(Collected data)
BEGIN
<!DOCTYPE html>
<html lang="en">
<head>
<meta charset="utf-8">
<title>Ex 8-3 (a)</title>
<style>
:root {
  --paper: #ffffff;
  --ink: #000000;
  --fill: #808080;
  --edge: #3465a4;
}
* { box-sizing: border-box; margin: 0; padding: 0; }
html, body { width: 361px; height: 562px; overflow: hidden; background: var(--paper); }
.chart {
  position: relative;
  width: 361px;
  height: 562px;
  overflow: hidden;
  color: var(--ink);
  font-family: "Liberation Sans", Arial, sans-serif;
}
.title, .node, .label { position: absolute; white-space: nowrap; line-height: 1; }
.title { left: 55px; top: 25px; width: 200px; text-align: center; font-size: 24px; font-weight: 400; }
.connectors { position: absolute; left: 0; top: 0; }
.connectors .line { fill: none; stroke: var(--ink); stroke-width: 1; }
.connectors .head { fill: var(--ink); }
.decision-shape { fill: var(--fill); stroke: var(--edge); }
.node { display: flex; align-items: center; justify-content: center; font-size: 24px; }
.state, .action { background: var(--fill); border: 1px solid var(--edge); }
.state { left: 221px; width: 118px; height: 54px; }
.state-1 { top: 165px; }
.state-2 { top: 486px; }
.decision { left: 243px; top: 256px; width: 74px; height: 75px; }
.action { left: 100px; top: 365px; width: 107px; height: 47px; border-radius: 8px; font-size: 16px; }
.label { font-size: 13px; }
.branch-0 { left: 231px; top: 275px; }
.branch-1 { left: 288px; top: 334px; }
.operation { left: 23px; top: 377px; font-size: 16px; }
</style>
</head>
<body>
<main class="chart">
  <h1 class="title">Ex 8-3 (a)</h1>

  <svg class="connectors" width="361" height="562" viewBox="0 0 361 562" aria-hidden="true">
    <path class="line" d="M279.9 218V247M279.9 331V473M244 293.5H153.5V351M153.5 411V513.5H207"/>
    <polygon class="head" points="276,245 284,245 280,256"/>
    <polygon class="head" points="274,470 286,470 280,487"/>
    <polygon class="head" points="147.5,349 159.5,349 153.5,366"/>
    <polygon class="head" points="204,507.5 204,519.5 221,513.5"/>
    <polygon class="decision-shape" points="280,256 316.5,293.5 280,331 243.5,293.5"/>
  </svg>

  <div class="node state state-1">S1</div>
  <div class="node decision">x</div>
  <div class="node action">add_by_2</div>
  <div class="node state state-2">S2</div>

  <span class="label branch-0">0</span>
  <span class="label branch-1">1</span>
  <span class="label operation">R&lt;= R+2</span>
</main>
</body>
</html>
END
BEGIN
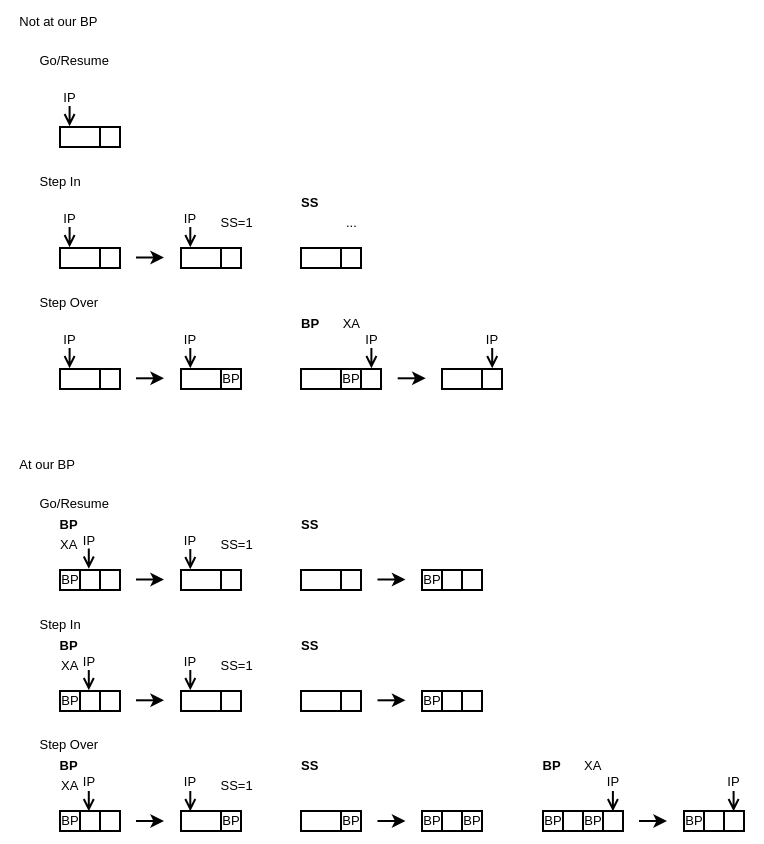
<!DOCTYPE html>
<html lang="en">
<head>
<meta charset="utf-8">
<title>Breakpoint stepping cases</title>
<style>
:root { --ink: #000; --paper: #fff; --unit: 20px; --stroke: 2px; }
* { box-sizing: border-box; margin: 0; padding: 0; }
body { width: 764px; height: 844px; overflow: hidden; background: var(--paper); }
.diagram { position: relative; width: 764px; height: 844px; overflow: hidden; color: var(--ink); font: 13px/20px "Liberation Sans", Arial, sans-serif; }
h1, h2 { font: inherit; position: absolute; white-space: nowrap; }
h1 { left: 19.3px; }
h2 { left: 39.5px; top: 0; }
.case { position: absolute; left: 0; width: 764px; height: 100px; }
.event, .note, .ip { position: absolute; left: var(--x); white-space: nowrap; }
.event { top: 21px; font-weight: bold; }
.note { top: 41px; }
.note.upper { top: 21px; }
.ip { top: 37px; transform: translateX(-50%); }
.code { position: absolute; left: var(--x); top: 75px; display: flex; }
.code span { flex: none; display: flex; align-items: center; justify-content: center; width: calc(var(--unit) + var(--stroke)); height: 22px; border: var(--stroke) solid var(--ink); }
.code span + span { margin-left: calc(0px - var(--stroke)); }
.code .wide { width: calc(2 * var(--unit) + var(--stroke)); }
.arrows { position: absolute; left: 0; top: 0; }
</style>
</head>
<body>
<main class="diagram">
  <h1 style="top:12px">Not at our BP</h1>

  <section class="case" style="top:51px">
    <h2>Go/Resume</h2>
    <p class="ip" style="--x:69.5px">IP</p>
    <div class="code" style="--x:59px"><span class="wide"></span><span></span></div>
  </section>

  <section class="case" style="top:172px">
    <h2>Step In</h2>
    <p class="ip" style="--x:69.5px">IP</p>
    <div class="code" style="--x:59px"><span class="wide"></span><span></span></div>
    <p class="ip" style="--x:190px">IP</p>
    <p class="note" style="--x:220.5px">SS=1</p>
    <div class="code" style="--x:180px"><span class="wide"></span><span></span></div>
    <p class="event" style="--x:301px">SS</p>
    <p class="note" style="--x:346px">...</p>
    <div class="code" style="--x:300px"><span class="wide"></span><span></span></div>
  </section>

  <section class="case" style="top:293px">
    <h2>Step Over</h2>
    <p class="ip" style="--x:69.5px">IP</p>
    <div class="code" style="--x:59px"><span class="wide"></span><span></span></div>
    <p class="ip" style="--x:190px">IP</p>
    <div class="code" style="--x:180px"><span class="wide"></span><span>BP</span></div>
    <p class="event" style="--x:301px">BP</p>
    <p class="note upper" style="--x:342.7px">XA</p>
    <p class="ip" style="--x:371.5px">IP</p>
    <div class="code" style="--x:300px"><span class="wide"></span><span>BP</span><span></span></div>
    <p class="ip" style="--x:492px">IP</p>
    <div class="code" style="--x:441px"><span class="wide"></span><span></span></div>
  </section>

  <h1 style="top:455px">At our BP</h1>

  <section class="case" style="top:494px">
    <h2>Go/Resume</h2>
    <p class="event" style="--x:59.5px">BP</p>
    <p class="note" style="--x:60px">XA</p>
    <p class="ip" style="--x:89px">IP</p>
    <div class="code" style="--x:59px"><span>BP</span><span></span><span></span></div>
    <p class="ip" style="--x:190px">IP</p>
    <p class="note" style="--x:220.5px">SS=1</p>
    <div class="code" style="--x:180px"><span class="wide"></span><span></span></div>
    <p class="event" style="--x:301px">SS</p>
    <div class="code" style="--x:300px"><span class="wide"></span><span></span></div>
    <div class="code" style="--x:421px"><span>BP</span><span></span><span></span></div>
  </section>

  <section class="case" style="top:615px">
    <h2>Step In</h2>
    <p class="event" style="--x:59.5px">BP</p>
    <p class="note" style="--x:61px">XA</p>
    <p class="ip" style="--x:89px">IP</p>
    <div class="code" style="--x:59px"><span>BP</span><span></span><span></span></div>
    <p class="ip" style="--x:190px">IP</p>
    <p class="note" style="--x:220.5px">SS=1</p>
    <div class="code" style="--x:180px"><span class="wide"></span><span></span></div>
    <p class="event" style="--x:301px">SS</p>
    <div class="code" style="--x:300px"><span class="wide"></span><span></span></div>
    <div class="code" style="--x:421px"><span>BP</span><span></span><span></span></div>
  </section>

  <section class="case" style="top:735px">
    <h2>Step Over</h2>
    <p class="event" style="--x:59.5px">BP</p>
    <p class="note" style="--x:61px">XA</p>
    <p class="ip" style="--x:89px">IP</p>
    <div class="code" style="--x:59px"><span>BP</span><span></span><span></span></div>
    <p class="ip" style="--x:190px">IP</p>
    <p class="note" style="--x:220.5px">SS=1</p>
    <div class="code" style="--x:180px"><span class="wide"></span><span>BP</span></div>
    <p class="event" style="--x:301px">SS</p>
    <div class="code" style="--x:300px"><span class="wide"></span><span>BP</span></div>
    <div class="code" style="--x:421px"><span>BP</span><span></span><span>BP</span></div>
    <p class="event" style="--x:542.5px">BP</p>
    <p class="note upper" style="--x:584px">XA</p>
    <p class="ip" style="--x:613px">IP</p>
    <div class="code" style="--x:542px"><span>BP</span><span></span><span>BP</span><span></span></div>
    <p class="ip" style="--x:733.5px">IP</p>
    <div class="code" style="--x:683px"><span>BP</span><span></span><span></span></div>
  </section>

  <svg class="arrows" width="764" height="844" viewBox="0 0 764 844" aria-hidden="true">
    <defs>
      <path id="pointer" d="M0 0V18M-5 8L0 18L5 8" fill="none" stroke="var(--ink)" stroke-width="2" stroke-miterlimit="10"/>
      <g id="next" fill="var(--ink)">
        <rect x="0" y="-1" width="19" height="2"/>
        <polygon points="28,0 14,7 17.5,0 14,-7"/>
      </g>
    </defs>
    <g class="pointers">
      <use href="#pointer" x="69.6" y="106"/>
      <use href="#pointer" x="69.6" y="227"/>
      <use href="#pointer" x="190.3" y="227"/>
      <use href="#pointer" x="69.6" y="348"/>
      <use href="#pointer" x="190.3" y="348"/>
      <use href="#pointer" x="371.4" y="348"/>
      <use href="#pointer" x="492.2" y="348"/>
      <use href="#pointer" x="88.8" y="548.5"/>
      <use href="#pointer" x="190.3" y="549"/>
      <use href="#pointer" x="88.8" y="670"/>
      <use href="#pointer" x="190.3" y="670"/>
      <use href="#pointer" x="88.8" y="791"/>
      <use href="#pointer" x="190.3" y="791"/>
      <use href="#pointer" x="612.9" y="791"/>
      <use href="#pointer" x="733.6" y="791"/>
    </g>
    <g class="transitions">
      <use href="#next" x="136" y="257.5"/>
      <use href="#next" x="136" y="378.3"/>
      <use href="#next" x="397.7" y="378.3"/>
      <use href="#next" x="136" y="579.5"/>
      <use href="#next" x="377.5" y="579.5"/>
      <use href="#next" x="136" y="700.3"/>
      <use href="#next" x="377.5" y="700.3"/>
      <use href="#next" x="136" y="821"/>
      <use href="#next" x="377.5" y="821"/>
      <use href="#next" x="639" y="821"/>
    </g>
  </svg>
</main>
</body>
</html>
END
Your objective:
Copy each line from the entries above that has the word "next" in it.

Answer to this exercise:
      <g id="next" fill="var(--ink)">
      <use href="#next" x="136" y="257.5"/>
      <use href="#next" x="136" y="378.3"/>
      <use href="#next" x="397.7" y="378.3"/>
      <use href="#next" x="136" y="579.5"/>
      <use href="#next" x="377.5" y="579.5"/>
      <use href="#next" x="136" y="700.3"/>
      <use href="#next" x="377.5" y="700.3"/>
      <use href="#next" x="136" y="821"/>
      <use href="#next" x="377.5" y="821"/>
      <use href="#next" x="639" y="821"/>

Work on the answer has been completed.